• **DATASET RECORDS**:
*** Block opens ***
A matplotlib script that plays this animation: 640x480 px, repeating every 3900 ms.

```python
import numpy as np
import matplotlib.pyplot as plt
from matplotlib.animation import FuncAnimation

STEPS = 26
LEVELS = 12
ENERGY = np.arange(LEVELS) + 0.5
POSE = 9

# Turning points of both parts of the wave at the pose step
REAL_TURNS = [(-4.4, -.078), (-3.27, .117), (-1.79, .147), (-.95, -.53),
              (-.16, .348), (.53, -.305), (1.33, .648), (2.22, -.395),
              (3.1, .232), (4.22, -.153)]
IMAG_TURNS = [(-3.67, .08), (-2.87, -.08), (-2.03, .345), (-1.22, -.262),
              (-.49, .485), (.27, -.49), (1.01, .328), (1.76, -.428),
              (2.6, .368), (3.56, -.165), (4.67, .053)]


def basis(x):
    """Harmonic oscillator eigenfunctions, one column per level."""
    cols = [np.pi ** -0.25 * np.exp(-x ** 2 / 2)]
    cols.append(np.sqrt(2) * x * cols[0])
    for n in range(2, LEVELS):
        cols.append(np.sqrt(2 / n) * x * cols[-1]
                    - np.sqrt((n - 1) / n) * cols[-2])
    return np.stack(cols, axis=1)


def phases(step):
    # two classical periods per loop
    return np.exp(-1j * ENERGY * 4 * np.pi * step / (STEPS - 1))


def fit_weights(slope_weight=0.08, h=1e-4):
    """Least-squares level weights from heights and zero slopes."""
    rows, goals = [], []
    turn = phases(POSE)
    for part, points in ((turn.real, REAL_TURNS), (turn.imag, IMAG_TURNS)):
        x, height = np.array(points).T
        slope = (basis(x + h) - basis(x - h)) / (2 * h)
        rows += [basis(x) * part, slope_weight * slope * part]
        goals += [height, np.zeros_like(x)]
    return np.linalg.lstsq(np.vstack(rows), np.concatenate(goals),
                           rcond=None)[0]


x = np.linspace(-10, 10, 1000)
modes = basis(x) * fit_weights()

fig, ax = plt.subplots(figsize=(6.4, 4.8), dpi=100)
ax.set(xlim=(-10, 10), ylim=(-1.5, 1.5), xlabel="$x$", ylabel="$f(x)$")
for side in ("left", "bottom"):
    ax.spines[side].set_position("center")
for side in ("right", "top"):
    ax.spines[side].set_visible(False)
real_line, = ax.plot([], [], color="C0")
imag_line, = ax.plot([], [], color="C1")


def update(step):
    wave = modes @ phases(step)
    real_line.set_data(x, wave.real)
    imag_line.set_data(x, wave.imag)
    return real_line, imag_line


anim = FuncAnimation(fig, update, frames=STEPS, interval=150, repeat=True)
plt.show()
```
*** Block closes ***
• **WHAT TO DO**: Retype all of the material, exactly as written.

• **ANSWER**:
A matplotlib script that plays this animation: 640x480 px, repeating every 3900 ms.

```python
import numpy as np
import matplotlib.pyplot as plt
from matplotlib.animation import FuncAnimation

STEPS = 26
LEVELS = 12
ENERGY = np.arange(LEVELS) + 0.5
POSE = 9

# Turning points of both parts of the wave at the pose step
REAL_TURNS = [(-4.4, -.078), (-3.27, .117), (-1.79, .147), (-.95, -.53),
              (-.16, .348), (.53, -.305), (1.33, .648), (2.22, -.395),
              (3.1, .232), (4.22, -.153)]
IMAG_TURNS = [(-3.67, .08), (-2.87, -.08), (-2.03, .345), (-1.22, -.262),
              (-.49, .485), (.27, -.49), (1.01, .328), (1.76, -.428),
              (2.6, .368), (3.56, -.165), (4.67, .053)]


def basis(x):
    """Harmonic oscillator eigenfunctions, one column per level."""
    cols = [np.pi ** -0.25 * np.exp(-x ** 2 / 2)]
    cols.append(np.sqrt(2) * x * cols[0])
    for n in range(2, LEVELS):
        cols.append(np.sqrt(2 / n) * x * cols[-1]
                    - np.sqrt((n - 1) / n) * cols[-2])
    return np.stack(cols, axis=1)


def phases(step):
    # two classical periods per loop
    return np.exp(-1j * ENERGY * 4 * np.pi * step / (STEPS - 1))


def fit_weights(slope_weight=0.08, h=1e-4):
    """Least-squares level weights from heights and zero slopes."""
    rows, goals = [], []
    turn = phases(POSE)
    for part, points in ((turn.real, REAL_TURNS), (turn.imag, IMAG_TURNS)):
        x, height = np.array(points).T
        slope = (basis(x + h) - basis(x - h)) / (2 * h)
        rows += [basis(x) * part, slope_weight * slope * part]
        goals += [height, np.zeros_like(x)]
    return np.linalg.lstsq(np.vstack(rows), np.concatenate(goals),
                           rcond=None)[0]


x = np.linspace(-10, 10, 1000)
modes = basis(x) * fit_weights()

fig, ax = plt.subplots(figsize=(6.4, 4.8), dpi=100)
ax.set(xlim=(-10, 10), ylim=(-1.5, 1.5), xlabel="$x$", ylabel="$f(x)$")
for side in ("left", "bottom"):
    ax.spines[side].set_position("center")
for side in ("right", "top"):
    ax.spines[side].set_visible(False)
real_line, = ax.plot([], [], color="C0")
imag_line, = ax.plot([], [], color="C1")


def update(step):
    wave = modes @ phases(step)
    real_line.set_data(x, wave.real)
    imag_line.set_data(x, wave.imag)
    return real_line, imag_line


anim = FuncAnimation(fig, update, frames=STEPS, interval=150, repeat=True)
plt.show()
```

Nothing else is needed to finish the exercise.